battles during Ramadan in Mecca, so there is nothing religious that will
keep us from fighting for our freedom."
Secretary William Hague told Reuters that at the same time as al-Khatib
pursues a political settlement, "the military pressure on the regime
will continue to intensify."
Libya contact group, established in London in March, is trying, at its
fourth meeting, to find a political solution that would persuade Gaddafi
China and Russia, which
have taken a softer line towards Gaddafi, were invited to the contact
group meeting for the first time, but decided not to become involved.
Turkish Foreign Minister Ahmet Davutoglu said he hoped a political solution could emerge by the start of Ramadan.
rebels urgently need cash and contact group members should consider
opening credit lines to the rebel Transitional National Council (TNC) in
Benghazi, he said.
He also backed a
rebel proposal for the release of $3 billion (1 billion pounds) of
frozen Libyan assets to alleviate a "grave" humanitarian situation
during Ramadan in areas of Libya controlled by the rebels and by
U.S. officials said the
decision to extend formal diplomatic recognition marked an important

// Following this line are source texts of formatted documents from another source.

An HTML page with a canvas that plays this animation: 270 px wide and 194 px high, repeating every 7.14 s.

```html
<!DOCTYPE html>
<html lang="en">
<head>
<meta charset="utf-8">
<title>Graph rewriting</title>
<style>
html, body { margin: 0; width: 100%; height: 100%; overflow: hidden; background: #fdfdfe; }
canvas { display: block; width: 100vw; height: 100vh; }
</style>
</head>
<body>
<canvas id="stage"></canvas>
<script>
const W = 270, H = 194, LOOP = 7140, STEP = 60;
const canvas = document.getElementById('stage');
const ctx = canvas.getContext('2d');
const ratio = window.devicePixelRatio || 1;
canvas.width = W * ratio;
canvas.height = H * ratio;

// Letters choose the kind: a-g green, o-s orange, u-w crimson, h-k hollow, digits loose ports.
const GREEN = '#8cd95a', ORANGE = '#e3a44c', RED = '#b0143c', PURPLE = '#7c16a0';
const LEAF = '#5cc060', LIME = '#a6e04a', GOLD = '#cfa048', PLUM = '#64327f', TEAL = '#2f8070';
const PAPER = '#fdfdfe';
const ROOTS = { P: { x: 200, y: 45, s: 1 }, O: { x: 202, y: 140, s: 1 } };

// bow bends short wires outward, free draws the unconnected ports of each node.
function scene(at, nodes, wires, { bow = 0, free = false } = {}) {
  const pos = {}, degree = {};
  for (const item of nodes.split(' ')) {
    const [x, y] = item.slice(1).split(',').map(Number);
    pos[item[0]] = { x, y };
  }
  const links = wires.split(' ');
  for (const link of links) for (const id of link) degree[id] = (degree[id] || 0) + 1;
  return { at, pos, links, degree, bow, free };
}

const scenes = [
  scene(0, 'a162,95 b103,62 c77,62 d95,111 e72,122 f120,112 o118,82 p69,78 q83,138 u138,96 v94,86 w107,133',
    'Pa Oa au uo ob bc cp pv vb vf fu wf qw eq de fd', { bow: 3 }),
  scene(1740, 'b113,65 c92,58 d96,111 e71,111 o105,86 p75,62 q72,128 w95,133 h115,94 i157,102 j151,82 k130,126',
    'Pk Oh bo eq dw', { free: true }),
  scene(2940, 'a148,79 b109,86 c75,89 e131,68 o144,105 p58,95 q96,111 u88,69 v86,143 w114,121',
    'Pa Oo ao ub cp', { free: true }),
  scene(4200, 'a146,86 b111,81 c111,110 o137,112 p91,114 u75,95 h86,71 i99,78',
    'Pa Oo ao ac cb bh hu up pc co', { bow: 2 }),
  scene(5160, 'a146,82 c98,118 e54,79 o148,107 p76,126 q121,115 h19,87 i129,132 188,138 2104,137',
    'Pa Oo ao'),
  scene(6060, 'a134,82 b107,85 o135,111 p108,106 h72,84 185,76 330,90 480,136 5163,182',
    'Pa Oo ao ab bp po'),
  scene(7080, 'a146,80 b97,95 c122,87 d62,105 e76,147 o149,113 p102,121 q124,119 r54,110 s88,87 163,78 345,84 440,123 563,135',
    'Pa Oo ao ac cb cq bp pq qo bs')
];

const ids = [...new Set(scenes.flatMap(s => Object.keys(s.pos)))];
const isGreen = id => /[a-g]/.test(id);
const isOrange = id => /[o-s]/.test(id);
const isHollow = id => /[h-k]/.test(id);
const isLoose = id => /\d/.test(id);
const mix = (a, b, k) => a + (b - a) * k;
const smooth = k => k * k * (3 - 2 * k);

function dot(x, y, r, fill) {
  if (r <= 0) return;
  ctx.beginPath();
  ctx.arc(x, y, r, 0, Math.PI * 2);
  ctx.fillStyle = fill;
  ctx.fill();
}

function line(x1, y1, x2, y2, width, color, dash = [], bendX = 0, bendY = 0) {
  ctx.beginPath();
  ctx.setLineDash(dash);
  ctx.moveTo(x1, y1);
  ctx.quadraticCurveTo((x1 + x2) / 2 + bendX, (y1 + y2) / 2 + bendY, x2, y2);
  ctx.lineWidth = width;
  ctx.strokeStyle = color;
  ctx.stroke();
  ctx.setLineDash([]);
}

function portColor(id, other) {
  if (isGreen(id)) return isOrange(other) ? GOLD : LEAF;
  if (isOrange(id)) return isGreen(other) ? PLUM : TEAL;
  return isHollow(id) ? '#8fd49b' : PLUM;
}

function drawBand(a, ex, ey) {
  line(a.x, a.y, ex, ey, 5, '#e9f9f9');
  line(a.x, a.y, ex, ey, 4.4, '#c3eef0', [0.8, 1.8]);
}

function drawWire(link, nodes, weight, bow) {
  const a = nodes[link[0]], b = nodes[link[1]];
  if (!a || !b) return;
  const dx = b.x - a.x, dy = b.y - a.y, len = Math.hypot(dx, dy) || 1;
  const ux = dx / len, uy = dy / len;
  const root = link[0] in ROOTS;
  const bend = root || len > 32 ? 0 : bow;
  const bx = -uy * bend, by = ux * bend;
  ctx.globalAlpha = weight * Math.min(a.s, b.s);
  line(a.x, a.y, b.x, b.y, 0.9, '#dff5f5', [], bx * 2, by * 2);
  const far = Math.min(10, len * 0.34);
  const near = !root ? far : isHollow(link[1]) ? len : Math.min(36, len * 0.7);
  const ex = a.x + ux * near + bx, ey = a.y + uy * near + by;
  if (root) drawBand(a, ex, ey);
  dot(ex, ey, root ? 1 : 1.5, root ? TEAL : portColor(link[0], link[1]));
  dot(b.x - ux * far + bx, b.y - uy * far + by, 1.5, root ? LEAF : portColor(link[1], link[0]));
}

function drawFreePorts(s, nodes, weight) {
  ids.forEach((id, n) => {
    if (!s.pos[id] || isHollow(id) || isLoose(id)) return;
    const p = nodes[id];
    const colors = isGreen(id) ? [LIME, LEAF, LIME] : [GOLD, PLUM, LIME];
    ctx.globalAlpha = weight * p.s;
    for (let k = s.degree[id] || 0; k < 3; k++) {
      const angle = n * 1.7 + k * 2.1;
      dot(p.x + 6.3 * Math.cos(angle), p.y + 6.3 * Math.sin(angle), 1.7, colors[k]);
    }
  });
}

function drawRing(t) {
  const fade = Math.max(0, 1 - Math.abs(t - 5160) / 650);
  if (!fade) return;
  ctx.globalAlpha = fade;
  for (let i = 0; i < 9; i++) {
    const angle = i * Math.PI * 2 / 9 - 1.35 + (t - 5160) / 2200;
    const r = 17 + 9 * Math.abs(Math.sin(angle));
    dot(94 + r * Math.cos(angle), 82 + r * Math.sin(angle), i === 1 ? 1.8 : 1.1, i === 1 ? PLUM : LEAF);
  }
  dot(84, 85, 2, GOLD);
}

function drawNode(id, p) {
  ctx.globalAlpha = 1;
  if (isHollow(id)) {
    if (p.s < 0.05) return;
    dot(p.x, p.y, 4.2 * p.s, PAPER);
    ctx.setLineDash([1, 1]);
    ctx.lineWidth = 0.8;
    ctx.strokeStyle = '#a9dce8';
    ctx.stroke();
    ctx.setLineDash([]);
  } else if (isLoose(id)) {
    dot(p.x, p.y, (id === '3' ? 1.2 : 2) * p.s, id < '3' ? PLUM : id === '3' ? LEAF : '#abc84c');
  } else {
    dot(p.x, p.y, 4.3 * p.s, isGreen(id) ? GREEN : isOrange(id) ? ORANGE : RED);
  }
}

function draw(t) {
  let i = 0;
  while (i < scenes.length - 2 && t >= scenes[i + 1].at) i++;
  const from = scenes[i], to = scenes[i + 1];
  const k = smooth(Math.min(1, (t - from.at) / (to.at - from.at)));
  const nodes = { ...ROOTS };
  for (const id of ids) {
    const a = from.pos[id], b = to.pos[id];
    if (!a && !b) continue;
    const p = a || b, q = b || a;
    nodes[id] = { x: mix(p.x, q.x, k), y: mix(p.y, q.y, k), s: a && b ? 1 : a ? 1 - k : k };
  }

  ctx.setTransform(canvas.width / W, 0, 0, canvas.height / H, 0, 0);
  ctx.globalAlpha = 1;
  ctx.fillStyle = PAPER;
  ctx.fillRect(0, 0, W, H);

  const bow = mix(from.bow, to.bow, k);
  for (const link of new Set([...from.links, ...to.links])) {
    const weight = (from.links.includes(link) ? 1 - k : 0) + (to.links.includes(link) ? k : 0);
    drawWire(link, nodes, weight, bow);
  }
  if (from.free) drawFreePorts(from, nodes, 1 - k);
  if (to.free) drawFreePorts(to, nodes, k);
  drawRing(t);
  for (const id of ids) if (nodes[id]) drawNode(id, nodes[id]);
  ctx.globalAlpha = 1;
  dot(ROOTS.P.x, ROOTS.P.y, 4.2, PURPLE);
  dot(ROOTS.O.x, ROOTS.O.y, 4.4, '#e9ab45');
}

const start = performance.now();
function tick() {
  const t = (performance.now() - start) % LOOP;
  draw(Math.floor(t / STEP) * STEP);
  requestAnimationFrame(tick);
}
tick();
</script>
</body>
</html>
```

step towards unblocking more than $34 billion in Libyan assets in the
United States but cautioned it could still take time to get cash
Speaking in The Hague on
Thursday, NATO chief Anders Fogh Rasmussen called on alliance members to
provide more warplanes to bomb increasingly elusive Libyan military
Britain said it was
sending four more Tornado reconnaissance planes to beef up the NATO
mission. Such aircraft have become vital as Gaddafi's forces have hidden
their armour and artillery from NATO warplanes.
said its warplanes had on Thursday destroyed a Libyan army armoured
personnel carrier near Zlitan, west of the rebel stronghold of Misrata.
British aircraft had so far damaged or destroyed more than 500 Libyan military targets including command and control sites.
as the campaign has progressed, the regime is increasingly attempting
to conceal troops, equipment and headquarters, often in populated
areas," a British military spokesman, General Nick Pope, said.
On the ground, rebel fighters have been unable to make much progress against pro-Gaddafi forces of late.
the front line near the rebel stronghold of Misrata in the west, rebel
fighters were digging in against mortar fire from pro-Gaddafi forces,
sheltering in large concrete water pipes brought up by bulldozer to
serve as makeshift protection.
One fighter, who gave his name as Bashir, said: "Whenever we have ammunition, we move forward. But now we are not moving."
a 19-year-old student, said: "It's not the Grad missiles we are afraid
of. They are easy. It's the mortars we are afraid of."
commanders in the village of Al-Qawalish, about 100 km (60 miles) west
of Tripoli, said they were massing their forces for an advance east
towards the town of Garyan, which controls access to the main highway to
the capital, but they have struggled to hold their positions in recent
is not clear whether Gaddafi intends to fight on in the hope of keeping
his grip on the territory round Tripoli or seek an exit strategy that
guarantees security for himself and his family, but he is not seen
having any future role in Libya.
are starting to look past Gaddafi. He's going to go, and the meeting
can be a useful place to take stock of and prepare for that transition,"
one senior U.S. official told reporters aboard Clinton's plane before
landing in Istanbul.
week, French Foreign Minister Alain Juppe said emissaries from Gaddafi's
government in contact with NATO members had said that Gaddafi was ready
to quit, but U.S. officials were unconvinced.
Gaddafi himself, in his latest speech on Libyan television on Thursday evening, said he was staying put.
"I will fight until the end," he said. "The end of NATO will be in Libya."